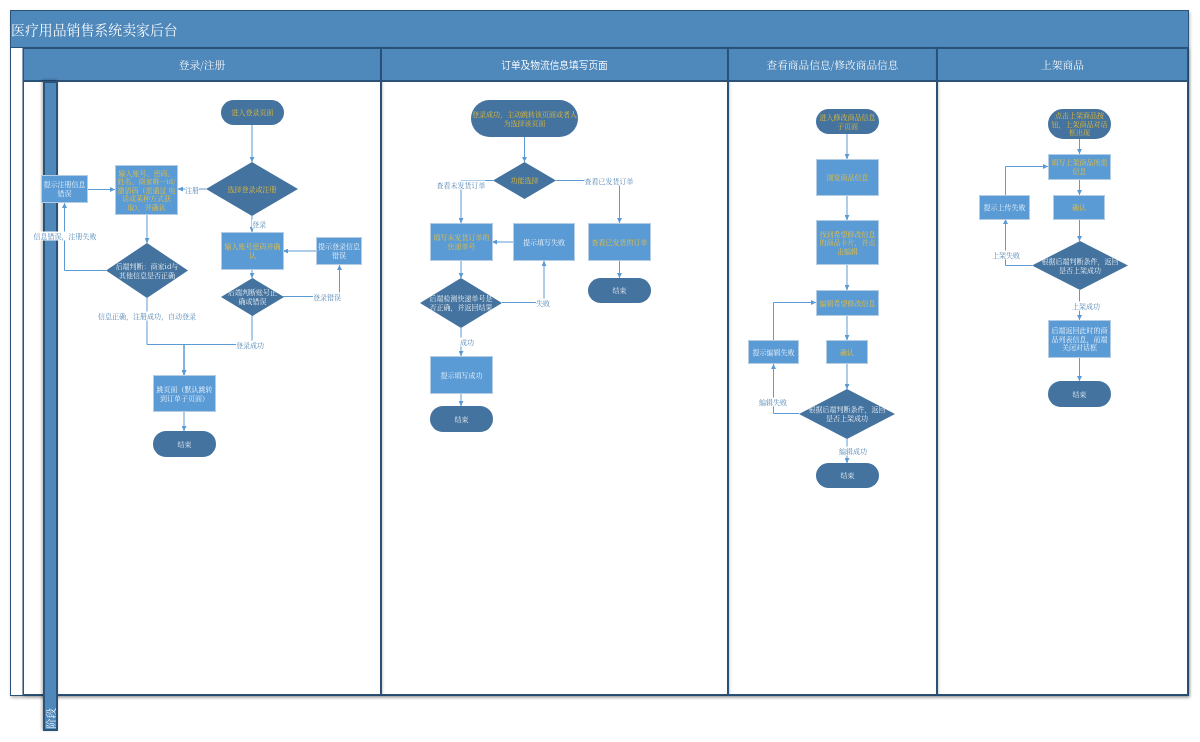
<!DOCTYPE html>
<html lang="zh-CN">
<head>
<meta charset="utf-8">
<title>医疗用品销售系统卖家后台</title>
<style>
:root {
  --bar: #4f88bb;
  --edge: #2b5278;
  --step: #5b9bd5;
  --dark: #44739f;
  --gold: #f2c12e;
  --label: #487fb0;
  --paper: #fff;
}
* { box-sizing: border-box; margin: 0; }
body { width: 1200px; height: 742px; overflow: hidden; background: var(--paper); font-family: "Noto Serif CJK SC", "Noto Serif CJK JP", serif; }
.board { position: relative; width: 1200px; height: 742px; overflow: hidden; }
.pool { position: absolute; left: 10px; top: 10px; width: 1179px; height: 686px; border: 1px solid var(--edge); box-shadow: 1px 2px 3px #0004; display: flex; flex-direction: column; }
.pool h1 { height: 37px; flex: none; background: var(--bar); border-bottom: 1px solid var(--edge); color: #fff; font-size: 13.9px; font-weight: 400; line-height: 36px; white-space: nowrap; }
.lanes { flex: 1; margin-left: 12px; display: grid; grid-template-columns: 358px 347px 209px 251px; }
.lane { border: 1px solid var(--edge); box-shadow: 0 0 0 .5px var(--edge), 1px 1px 3px #0005; }
.lane h2 { height: 33px; background: var(--bar); border-bottom: 2px solid var(--edge); color: #fff; font-size: 10.7px; font-weight: 400; line-height: 32px; text-align: center; white-space: nowrap; }
.lane .sans { font-family: "Noto Sans CJK SC", "Noto Sans CJK JP", sans-serif; font-size: 9.7px; font-weight: 500; }
.phase { position: absolute; left: 43px; top: 81px; width: 15px; height: 650px; background: var(--bar); border: 2px solid var(--edge); box-shadow: 1px 1px 3px #0005; color: #fff; font-size: 10.5px; line-height: 11px; writing-mode: vertical-rl; text-orientation: sideways; transform: rotate(180deg); }
.links { position: absolute; left: 0; top: 0; fill: none; stroke: var(--step); stroke-width: 1; }
.node, .label { position: absolute; display: flex; align-items: center; justify-content: center; text-align: center; white-space: nowrap; font-size: 7px; line-height: 8.6px; }
.node { left: var(--x); top: var(--y); width: var(--w, 63px); height: var(--h); color: #fff; }
.step { background: var(--step); border: 1px solid #b4cde4; }
.end { background: var(--dark); border-radius: 20px; }
.choice { background: var(--dark); clip-path: polygon(50% 0, 100% 50%, 50% 100%, 0 50%); }
.gold { color: var(--gold); }
.label { left: var(--x); top: var(--y); height: 9px; transform: translate(-50%, -50%); background: var(--paper); color: var(--label); }
</style>
</head>
<body>
<main class="board">
  <section class="pool">
    <h1>医疗用品销售系统卖家后台</h1>
    <div class="lanes">
      <div class="lane"><h2>登录/注册</h2></div>
      <div class="lane"><h2 class="sans">订单及物流信息填写页面</h2></div>
      <div class="lane"><h2>查看商品信息/修改商品信息</h2></div>
      <div class="lane"><h2>上架商品</h2></div>
    </div>
  </section>
  <div class="phase">阶段</div>

  <svg class="links" width="1200" height="742" viewBox="0 0 1200 742" aria-hidden="true">
    <defs>
      <marker id="arrow" viewBox="0 0 6 6" refX="6" refY="3" markerWidth="5" markerHeight="5" orient="auto"><path d="M0 0L6 3L0 6Z" fill="#5b9bd5" stroke="none"/></marker>
    </defs>
    <g marker-end="url(#arrow)">
      <path d="M252 125V162"/>
      <path d="M206 189H178"/>
      <path d="M252 216V232"/>
      <path d="M252 269V278"/>
      <path d="M283 296.500H339.500V265"/>
      <path d="M316 251H283"/>
      <path d="M88 189.500H115"/>
      <path d="M147 215V243"/>
      <path d="M106 270.500H64.500V203"/>
      <path d="M147 298V344.500H184V375"/>
      <path d="M252 315V344.500H184V375"/>
      <path d="M184 412V431"/>

      <path d="M524.500 137V162"/>
      <path d="M493 180.500H461V223"/>
      <path d="M556 180.500H619.500V223"/>
      <path d="M619.500 261V278"/>
      <path d="M461 261V278"/>
      <path d="M502 302.500H544V261"/>
      <path d="M513 242H492"/>
      <path d="M461 328V356"/>
      <path d="M461 393V406"/>

      <path d="M847 134V159"/>
      <path d="M847 196V220"/>
      <path d="M847 265V290"/>
      <path d="M847 315V340"/>
      <path d="M847 364V389"/>
      <path d="M799 413.500H773.500V364"/>
      <path d="M773.500 340V302.500H816"/>
      <path d="M847 439V463"/>

      <path d="M1079.500 139V154"/>
      <path d="M1079.500 180V195"/>
      <path d="M1079.500 219V241"/>
      <path d="M1032 265.500H1005.500V219"/>
      <path d="M1005.500 195V166.500H1048"/>
      <path d="M1079.500 290V320"/>
      <path d="M1079.500 357V381"/>
    </g>
  </svg>

  <section aria-label="登录/注册">
    <div class="node end gold" style="--x:221px;--y:100px;--h:25px">进入登录页面</div>
    <div class="node choice gold" style="--x:206px;--y:162px;--w:92px;--h:54px">选择登录或注册</div>
    <div class="node step gold" style="--x:115px;--y:165px;--h:50px">输入账号、密码、<br>姓名、商家唯一id/<br>邀请码（需通过 电<br>话或某种方式获<br>取），并确认</div>
    <div class="node step" style="--x:41px;--y:175px;--w:47px;--h:28px">提示注册信息<br>错误</div>
    <div class="node choice" style="--x:106px;--y:243px;--w:82px;--h:55px">后端判断：商家id与<br>其他信息是否正确</div>
    <div class="node step gold" style="--x:221px;--y:232px;--h:38px">输入账号密码并确<br>认</div>
    <div class="node step" style="--x:316px;--y:237px;--w:46px;--h:28px">提示登录信息<br>错误</div>
    <div class="node choice" style="--x:221px;--y:278px;--h:38px">后端判断账号正<br>确或错误</div>
    <div class="node step" style="--x:153px;--y:375px;--h:37px">跳页面（默认跳转<br>到订单子页面）</div>
    <div class="node end" style="--x:153px;--y:431px;--h:26px">结束</div>
    <span class="label" style="--x:192px;--y:190px">注册</span>
    <span class="label" style="--x:259px;--y:224px">登录</span>
    <span class="label" style="--x:65px;--y:236px">信息错误，注册失败</span>
    <span class="label" style="--x:327px;--y:297px">登录错误</span>
    <span class="label" style="--x:147px;--y:316px">信息正确，注册成功，自动登录</span>
    <span class="label" style="--x:250px;--y:345px">登录成功</span>
  </section>

  <section aria-label="订单及物流信息填写页面">
    <div class="node end gold" style="--x:471px;--y:100px;--w:107px;--h:37px">登录成功，主动跳转该页面或者人<br>为选择该页面</div>
    <div class="node choice gold" style="--x:493px;--y:162px;--h:37px">功能选择</div>
    <div class="node step gold" style="--x:430px;--y:223px;--h:38px">填写未发货订单的<br>快递单号</div>
    <div class="node step" style="--x:513px;--y:223px;--w:62px;--h:38px">提示填写失败</div>
    <div class="node step gold" style="--x:588px;--y:223px;--h:38px">查看已发货的订单</div>
    <div class="node end" style="--x:588px;--y:278px;--h:25px">结束</div>
    <div class="node choice" style="--x:420px;--y:278px;--w:82px;--h:50px">后端检测快递单号是<br>否正确，并返回结果</div>
    <div class="node step" style="--x:430px;--y:356px;--h:38px">提示填写成功</div>
    <div class="node end" style="--x:430px;--y:406px;--h:26px">结束</div>
    <span class="label" style="--x:461px;--y:185px">查看未发货订单</span>
    <span class="label" style="--x:609px;--y:181px">查看已发货订单</span>
    <span class="label" style="--x:543px;--y:303px">失败</span>
    <span class="label" style="--x:467px;--y:342px">成功</span>
  </section>

  <section aria-label="查看商品信息/修改商品信息">
    <div class="node end gold" style="--x:816px;--y:109px;--h:25px">进入修改商品信息<br>子页面</div>
    <div class="node step gold" style="--x:816px;--y:159px;--h:37px">浏览商品信息</div>
    <div class="node step gold" style="--x:816px;--y:220px;--h:45px">找到希望修改信息<br>的商品卡片，并点<br>击编辑</div>
    <div class="node step gold" style="--x:816px;--y:290px;--h:26px">编辑希望修改信息</div>
    <div class="node step gold" style="--x:826px;--y:340px;--w:42px;--h:24px">确认</div>
    <div class="node step" style="--x:748px;--y:340px;--w:51px;--h:24px">提示编辑失败</div>
    <div class="node choice" style="--x:799px;--y:389px;--w:96px;--h:50px">根据后端判断条件，返回<br>是否上架成功</div>
    <div class="node end" style="--x:816px;--y:463px;--h:25px">结束</div>
    <span class="label" style="--x:773px;--y:402px">编辑失败</span>
    <span class="label" style="--x:853px;--y:451px">编辑成功</span>
  </section>

  <section aria-label="上架商品">
    <div class="node end gold" style="--x:1048px;--y:109px;--h:30px">点击上架商品按<br>钮，上架商品对话<br>框出现</div>
    <div class="node step gold" style="--x:1048px;--y:154px;--h:26px">填写上架商品所需<br>信息</div>
    <div class="node step gold" style="--x:1053px;--y:195px;--w:52px;--h:25px">确认</div>
    <div class="node step" style="--x:979px;--y:195px;--w:51px;--h:25px">提示上传失败</div>
    <div class="node choice" style="--x:1032px;--y:241px;--w:96px;--h:49px">根据后端判断条件，返回<br>是否上架成功</div>
    <div class="node step" style="--x:1048px;--y:320px;--h:38px">后端返回此时的商<br>品列表信息，前端<br>关闭对话框</div>
    <div class="node end" style="--x:1048px;--y:381px;--h:26px">结束</div>
    <span class="label" style="--x:1006px;--y:255px">上架失败</span>
    <span class="label" style="--x:1086px;--y:306px">上架成功</span>
  </section>
</main>
</body>
</html>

• • • • •

◆ ABOUT THIS TASK
Please show each line in the records above that contains "paper".

◆ RESULT OF THE TASK
  --paper: #fff;
body { width: 1200px; height: 742px; overflow: hidden; background: var(--paper); font-family: "Noto Serif CJK SC", "Noto Serif CJK JP", serif; }
.label { left: var(--x); top: var(--y); height: 9px; transform: translate(-50%, -50%); background: var(--paper); color: var(--label); }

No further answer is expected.